At networking events, reading the body language of those you are talking with is a key component to building relationships. People arrive at these things from all different walks of life and from all kinds of different home life situations. You might come all pumped up, ready to tackle that key super connector that you’ve done some research on, however, when you arrive you notice he or she doesn’t seem particularly in a chatty mood. You see that everything about their body language screams, “go away!” You try and make eye contact and they look away. You smile and they seem to look past you.
Don’t take those kinds of things personally. We all have days when we are more approachable than others, don’t we? Your new connections will too. If you tried to forge ahead and engage them in a chatty conversation anyway, you likely will be “that guy.”
Simply find someone else who is giving off the approachable vibe. Not a big deal. You’ll get another chance.
Likewise, if you are talking with someone and they suddenly seem distracted, are looking over your shoulder, or seem to have something else on their mind – wrap up your conversation and let them go. You’ve made a first step and you can try to pick it up at another time. Again, the key is not to take it personally. You don’t know what is on their mind, but you can read their body language.
Conversations have a natural ebb and flow. When you become practiced at engaging in them, you’ll feel when it is time to stop. Politely act on that. Always thank them and let them know that it was nice to speak with them. Repeat their name as you do. “Well Mike, it was so great to meet you. Thanks for taking the time to chat.”
Networking: Learn From Their Body Language

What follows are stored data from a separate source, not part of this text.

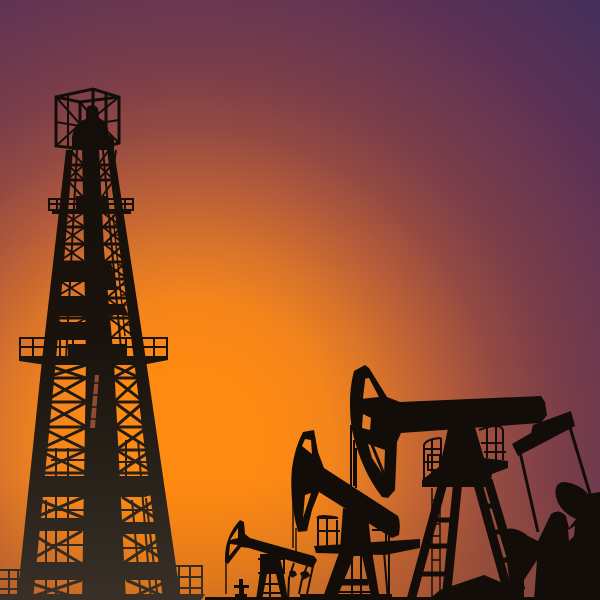
<!DOCTYPE html>
<html lang="en">
<head>
<meta charset="utf-8">
<title>Oil field at sunset</title>
<style>
:root{--glow:#ff8a12;--amber:#f5851b;--rust:#b65c39;--wine:#7c3e49;--plum:#5d3155;--night:#412f5b;--ink:#130d09;--haze:#302a22}
html,body{margin:0;padding:0;overflow:hidden;background:var(--plum)}
.artwork{display:block;width:600px;height:600px}
.solid{fill:var(--ink)}
.line{fill:none;stroke:var(--ink);stroke-width:3}
.thin{stroke-width:2}
.fine{stroke-width:1.4}
.beam{stroke-width:5}
.leg{stroke-width:9}
.tower .solid{fill:url(#steel)}
.tower .line{stroke:url(#steel)}
</style>
</head>
<body>
<svg class="artwork" viewBox="0 0 600 600" role="img" aria-label="Silhouettes of a drilling derrick and three pump jacks against an orange and purple sunset">
<defs>
<radialGradient id="sunset" gradientUnits="userSpaceOnUse" cx="190" cy="440" r="610">
<stop offset="0" stop-color="var(--glow)"/>
<stop offset=".12" stop-color="var(--glow)"/>
<stop offset=".23" stop-color="var(--amber)"/>
<stop offset=".32" stop-color="#d9742a"/>
<stop offset=".42" stop-color="var(--rust)"/>
<stop offset=".51" stop-color="#944a42"/>
<stop offset=".6" stop-color="var(--wine)"/>
<stop offset=".7" stop-color="#6c384f"/>
<stop offset=".8" stop-color="var(--plum)"/>
<stop offset="1" stop-color="var(--night)"/>
</radialGradient>
<linearGradient id="steel" gradientUnits="userSpaceOnUse" x1="0" y1="90" x2="0" y2="600">
<stop offset="0" stop-color="var(--ink)"/>
<stop offset=".5" stop-color="#1a130d"/>
<stop offset=".9" stop-color="var(--haze)"/>
<stop offset="1" stop-color="#3a3027"/>
</linearGradient>
<linearGradient id="dusk" x1="0" y1="0" x2="0" y2="1">
<stop offset="0" stop-color="#a85a20" stop-opacity="0"/>
<stop offset="1" stop-color="#a85a20" stop-opacity=".35"/>
</linearGradient>
</defs>

<rect id="sky" width="600" height="600" fill="url(#sunset)"/>
<rect id="horizon" y="480" width="600" height="120" fill="url(#dusk)"/>

<g id="derrick" class="tower">
<g id="crown">
<path class="line" d="M56 97L93 89L119 97V143L93 150L56 146ZM56 97L80 102L119 97M80 102V148M93 89V150M106 94V147"/>
<path class="line thin" d="M56 97L80 124L56 146M80 102L93 118L119 97M119 143L98 122M56 122L80 126L119 120M68 94V146"/>
<path class="solid" d="M86 108Q92 102 98 108L99 118Q109 122 108 134L114 139V150H72V138Q74 122 86 119Z"/>
</g>
<g id="mast-legs">
<path class="solid" d="M66 150H73L56 360L33 600H17L42 360Z"/>
<path class="solid" d="M107 150H114L146 360L181 600H163L134 360Z"/>
<path class="solid" d="M82 148H99L104 250L114 362L126 600H82L86 362L84 250Z"/>
<path class="line thin" d="M77 150L66 360M103 150L122 360M113 150L110 163M116 150L114 164"/>
</g>
<g id="upper-bracing">
<path class="line" d="M68 165H112M67 180H115M61 227H123M60 244H124M57 262H126M56 279H129M54 298H132M51 318H135"/>
<path class="line thin" d="M70 150L84 165L67 180L84 198M109 150L98 165L114 180L101 198M85 165L68 150M84 180L68 165M98 180L112 165"/>
<path class="line thin" d="M62 212L85 227L60 244L85 262L57 279L86 298L53 318L86 338M85 212L61 227L85 244L58 262L86 279L54 298L86 318L50 338"/>
<path class="line thin" d="M118 212L103 227L124 244L104 262L128 279L107 298L133 318L111 338M102 212L122 227L104 244L127 262L106 279L131 298L109 318L136 338"/>
<path class="solid" d="M63 262H86V282H60ZM59 296H87V316H55ZM54 322H88V340H50ZM100 262H111L117 290H102ZM104 304H124L128 315H104Z"/>
<path class="line fine" d="M113 215L125 336M119 215L131 336M114 225H120M115 235H121M116 245H122M117 255H123M118 265H124M119 275H125M120 285H126M121 295H127M122 305H128M123 315H129M124 325H130"/>
</g>
<g id="monkey-board">
<path class="solid" d="M52 209H131V214H52Z"/>
<path class="line thin" d="M48 199H134M48 204H134M49 198V211M57 198V211M66 198V211M116 198V211M125 198V211M133 198V211M48 210H134"/>
<path class="solid" d="M76 196H108V212H76Z"/>
</g>
<g id="main-platform">
<path class="solid" d="M19 356H168V360L142 365H46L19 361Z"/>
<path class="line thin" d="M19 338H168M19 347H168M20 337V360M33 337V360M46 337V360M60 337V360M73 337V360M126 337V360M140 337V360M154 337V360M167 337V360"/>
<path class="solid" d="M68 344H127V360H68Z"/>
</g>
<g id="lower-bracing">
<path class="line" d="M44 378H140M41 402H144M38 427H148M36 450H152M33 473H155"/>
<path class="line" d="M47 365L86 378L43 402L87 427L38 450L87 473M86 365L44 378L87 402L40 427L87 450L35 473"/>
<path class="line" d="M112 365L140 378L114 402L148 427L116 450L155 473M136 365L113 378L144 402L115 427L152 450L118 473"/>
<path class="solid" d="M34 476H158L161 492L145 497H30ZM28 518H90V531H26ZM116 522H165V534H116ZM23 562H172V580H21Z"/>
<path class="line" d="M31 497L84 518M84 497L29 520M27 531L82 564M82 531L23 564M122 497L165 524M160 497L120 523M122 534L171 564M167 534L122 564M20 580L84 600M82 580L22 600M126 580L172 600M170 580L126 600"/>
<path class="line thin" d="M56 448V600M68 448V600M46 500V600M126 440V476M138 440L151 600M132 500L141 600M146 498L158 600M51 460H90M48 510H88M45 545H88M118 462H150M120 510H160M122 548H166"/>
<path class="line fine" d="M92 364L88 470M100 364L96 470"/>
<path d="M95 375L90 428H95L99 375ZM104 498V540M91 500" fill="var(--rust)" opacity=".75"/>
<path class="line fine" d="M90 383H101M89 395H100M88 407H99M87 419H98"/>
</g>
<g id="ground-rails">
<path class="line thin" d="M0 570H22M0 579H22M0 589H22M9 569V600M18 569V600M174 566H203M175 577H203M176 588H203M202 565V598M190 565V598M179 565V598"/>
<path class="solid" d="M0 594H205L201 600H0Z"/>
</g>
</g>

<g id="small-pump">
<path class="solid" fill-rule="evenodd" d="M240 520L244 522L245 534L250 538L314 556L317 560L313 568L249 548L241 547L228 564L225 562Q224 537 240 520ZM238 528L230 540L238 538ZM230 544L229 556L238 545Z"/>
<path class="line fine" d="M226 560V594"/>
<path class="solid" d="M260 554H279L283 570L288 600H282L276 574H267L262 600H256L260 572ZM234 585H239V579H243V585H249V588H244V594H247V600H235V594H239V588H234Z"/>
<path class="line thin" d="M263 584H280M261 593H283M258 559H284V573H258M294 563L289 578L288 600M307 566L302 579L299 594M313 566L307 594M270 574V600"/>
<path class="solid" d="M289 572Q295 568 297 575L292 578ZM300 573Q308 568 310 576L303 580ZM205 597H600V600H205Z"/>
</g>

<g id="middle-pump">
<path class="solid" fill-rule="evenodd" d="M303 432L314 430L318 452L324 468L398 516Q401 522 399 535L392 538L319 492L312 510L307 531L298 532Q289 500 292 468Q295 447 303 432ZM305 439L302 446L312 454L311 440ZM305 495L303 518L311 493Z"/>
<path class="line fine" d="M293 500V548M296 528V560"/>
<path class="solid" d="M343 508L368 515L371 545L380 600H372L362 556H354L336 600H322L340 550ZM314 546L420 539V548L385 555L316 553Z"/>
<path class="line thin" d="M317 518H338M317 531H340M318 517V548M327 516V548M337 520V546M317 518Q320 514 338 518M372 530H386V548M331 580H372M325 592H376M352 556V600M361 552V600M384 552L388 600M389 536V600"/>
<path class="line beam" d="M346 548L327 600M364 548L377 600M334 583H368"/>
<path class="solid" d="M300 594H392V600H300Z"/>
</g>

<g id="large-pump">
<path class="solid" fill-rule="evenodd" d="M354 371L365 365L369 368L387 397L400 402L541 396L545 402L547 415L541 423L401 433L397 442L395 490L388 498L382 497Q361 470 352 430Q347 397 354 371ZM363 379L360 399L379 397L369 378ZM363 414L362 428L370 430L371 418ZM368 444L372 458L384 476L385 450Z"/>
<path class="line" d="M365 368L361 402M370 440L388 484"/>
<path class="line thin" d="M351 425V490M356 448V488M354 440V486"/>
<path class="solid" d="M449 424H474L484 458L508 461V468L492 474L490 487H422V480L440 466Z"/>
<path class="line leg" d="M452 450L411 600M458 480L446 600M474 470L507 588M488 480L521 590"/>
<path class="line beam" d="M434 520H456M427 546H452M420 574H450M482 506H496M489 532H503M497 560H512"/>
<path class="line thin" d="M424 486V445Q426 439 441 438M441 438V478M424 449H442M424 462H442M432 440V484M428 455H440V470H428Z"/>
<path class="line thin" d="M479 430Q500 422 503 430V460M487 428V458M496 426V462M481 443H504M484 452H506"/>
<path class="line fine" d="M432 488V600M440 488V600M432 500H440M432 512H440M432 524H440M432 536H440M432 548H440M432 560H440"/>
<path class="solid" d="M512 444L531 433L533 425L571 411L575 426L541 444L518 456Z"/>
<path class="line" d="M520 452L538 532M569 424L590 494"/>
<path class="solid" d="M503 530Q515 525 528 536L538 541L551 514Q559 508 566 516L569 528L576 519Q560 512 556 497Q553 482 565 482Q580 484 588 494L600 492V600H534L537 560L524 580V600H428L440 590L484 575L510 586Z"/>
<path d="M568 530L575 526L574 536L569 541Z" fill="var(--wine)"/>
</g>
</svg>
</body>
</html>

Body language communicates much. Reading body language begins with intentional awareness that through body language, the other person is communicating something going on inside. It may have something to do with you – or it may not. Responding appropriately to the body language of those around you is an important part of becoming a great conversationalist. The better conversationalist you become, the better your results from networking events.